Jefferson: Change judicial selection system
By KELLEY SHANNON Associated Press Writer
© 2009 The Associated Press
Feb. 11, 2009
AUSTIN — Texas Supreme Court Chief Justice Wallace Jefferson told legislators Wednesday the state should change its system of electing judges to reduce the influence of money and straight-ticket voting on judicial races.
In his "State of the Judiciary" speech to the Legislature, Jefferson said he supports a system that some other states have in which judges are appointed based on merit then held accountable with elections to decide whether they get to remain in office.
Texas has been electing judges since 1876 and is one of only seven states that holds partisan judicial elections, he said. There are campaign contribution limits for judicial races, but statewide judicial candidates like Jefferson still raise large sums of money to get elected.
Jefferson said he shares retired U.S. Supreme Court Justice Sandra Day O'Connor's concern about the "corrosive influence" of money on judge elections.
Even the perception that money influences court cases destroys public confidence, he said.
"A merit system, in which voters later vote the judge up or down, is the best remedy, but I commend any innovation in which the goals are to recruit and retain qualified judges, and to reduce the role of money in judicial campaigns," said Jefferson, to applause from legislators.
Republican Sen. Robert Duncan of Lubbock announced later in the day he filed legislation that would set up a judicial appointment system like the one Jefferson supports. His proposal would grandfather all current appellate justices into the new system and make them subject to a retention election when their current terms expire.
"We need to take the money and politics out of our judicial system," Duncan said. "No one should have to fear the justice system based on campaigns or contributions."
Consumer and government watchdog groups called Wednesday for such a change in the Texas judiciary before Jefferson's speech. One of those organizations, Texans for Public Justice, later praised Jefferson's remarks.
"Chief Justice Jefferson's acknowledgment that the Texas judicial election system is 'broken' is the first step in restoring faith in Texas courts," said Craig McDonald, director of TPJ. He urged the governor, lieutenant governor and Legislature to act swiftly on Jefferson's calls for merit selection of judges.

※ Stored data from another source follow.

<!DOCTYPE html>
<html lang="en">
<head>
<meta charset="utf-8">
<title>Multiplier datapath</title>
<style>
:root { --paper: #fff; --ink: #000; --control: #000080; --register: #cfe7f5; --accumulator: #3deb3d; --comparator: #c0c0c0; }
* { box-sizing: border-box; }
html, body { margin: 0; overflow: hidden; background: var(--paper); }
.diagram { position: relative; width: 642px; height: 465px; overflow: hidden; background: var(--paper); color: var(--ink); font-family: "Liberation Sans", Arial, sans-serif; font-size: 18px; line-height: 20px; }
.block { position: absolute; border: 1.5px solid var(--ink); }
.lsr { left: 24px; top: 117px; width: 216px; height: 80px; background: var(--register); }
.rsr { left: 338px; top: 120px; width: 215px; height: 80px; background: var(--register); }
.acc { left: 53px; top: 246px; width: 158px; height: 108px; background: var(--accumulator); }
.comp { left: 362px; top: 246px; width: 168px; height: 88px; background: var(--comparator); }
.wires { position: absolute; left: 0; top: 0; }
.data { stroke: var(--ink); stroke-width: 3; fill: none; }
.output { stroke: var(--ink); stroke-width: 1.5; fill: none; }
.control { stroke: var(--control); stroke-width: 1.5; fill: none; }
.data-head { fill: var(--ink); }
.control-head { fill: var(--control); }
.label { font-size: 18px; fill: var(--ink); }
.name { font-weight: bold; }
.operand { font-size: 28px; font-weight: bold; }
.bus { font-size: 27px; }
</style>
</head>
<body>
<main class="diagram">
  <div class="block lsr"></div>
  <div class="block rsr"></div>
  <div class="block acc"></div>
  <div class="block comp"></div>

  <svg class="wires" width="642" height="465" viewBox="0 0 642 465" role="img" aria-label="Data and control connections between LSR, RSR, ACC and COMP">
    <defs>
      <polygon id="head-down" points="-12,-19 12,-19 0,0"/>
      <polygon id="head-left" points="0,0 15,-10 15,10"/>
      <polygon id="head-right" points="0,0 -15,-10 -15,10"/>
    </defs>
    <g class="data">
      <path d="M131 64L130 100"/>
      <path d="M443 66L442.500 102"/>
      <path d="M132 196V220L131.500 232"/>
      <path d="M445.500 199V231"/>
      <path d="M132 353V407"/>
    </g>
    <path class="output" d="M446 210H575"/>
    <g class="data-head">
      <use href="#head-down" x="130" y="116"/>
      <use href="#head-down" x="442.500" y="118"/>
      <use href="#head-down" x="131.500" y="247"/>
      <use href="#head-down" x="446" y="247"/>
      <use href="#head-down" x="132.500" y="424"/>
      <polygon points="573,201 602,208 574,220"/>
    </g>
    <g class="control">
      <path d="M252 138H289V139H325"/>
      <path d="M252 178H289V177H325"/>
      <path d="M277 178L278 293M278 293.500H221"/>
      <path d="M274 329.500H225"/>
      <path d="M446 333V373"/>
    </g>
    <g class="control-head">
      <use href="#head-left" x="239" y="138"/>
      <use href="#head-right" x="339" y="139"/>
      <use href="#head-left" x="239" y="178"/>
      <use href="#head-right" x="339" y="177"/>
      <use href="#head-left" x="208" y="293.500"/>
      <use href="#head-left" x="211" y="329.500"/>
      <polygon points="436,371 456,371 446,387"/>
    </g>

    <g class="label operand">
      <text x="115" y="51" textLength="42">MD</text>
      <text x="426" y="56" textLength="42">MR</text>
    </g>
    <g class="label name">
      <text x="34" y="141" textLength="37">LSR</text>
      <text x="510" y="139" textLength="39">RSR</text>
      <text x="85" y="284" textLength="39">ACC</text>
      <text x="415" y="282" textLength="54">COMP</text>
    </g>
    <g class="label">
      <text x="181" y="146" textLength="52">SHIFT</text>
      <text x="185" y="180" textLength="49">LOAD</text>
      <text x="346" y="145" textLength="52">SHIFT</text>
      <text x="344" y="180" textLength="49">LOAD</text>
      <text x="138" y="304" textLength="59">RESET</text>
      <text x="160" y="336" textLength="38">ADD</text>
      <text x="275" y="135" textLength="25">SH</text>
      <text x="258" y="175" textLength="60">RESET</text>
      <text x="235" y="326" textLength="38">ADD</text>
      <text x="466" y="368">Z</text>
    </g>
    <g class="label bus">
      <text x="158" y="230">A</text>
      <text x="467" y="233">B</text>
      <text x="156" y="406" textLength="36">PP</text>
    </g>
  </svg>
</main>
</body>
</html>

Previous Texas Supreme Court chief justices Tom Phillips and John Hill also advocated a merit selection system.
Jefferson, a Republican initially appointed to the court by Gov. Rick Perry and later elected, said he also worries that straight-ticket voting determines judicial election winners based on party affiliation. Partisan sweeps in urban counties in recent elections have caused qualified district judges to lose elections, he said.
And, he said, his recent re-election may have been as much because Republican presidential candidate John McCain did well in Texas as his judicial credentials.
Qualified Democrats and Republicans should have the chance to serve, he said.
"Justice must be blind — it must be as blind to party affiliation as to the litigant's social or financial status. The rule of law resonates across party lines," he said.
On another subject, Jefferson said he supports creating a commission to investigate every case of DNA exoneration and to establish statewide reforms.
Jefferson's Texas Supreme Court handles civil cases. The Court of Criminal Appeals is the state's highest criminal appeals court.
The judicial selection bill is SB 782.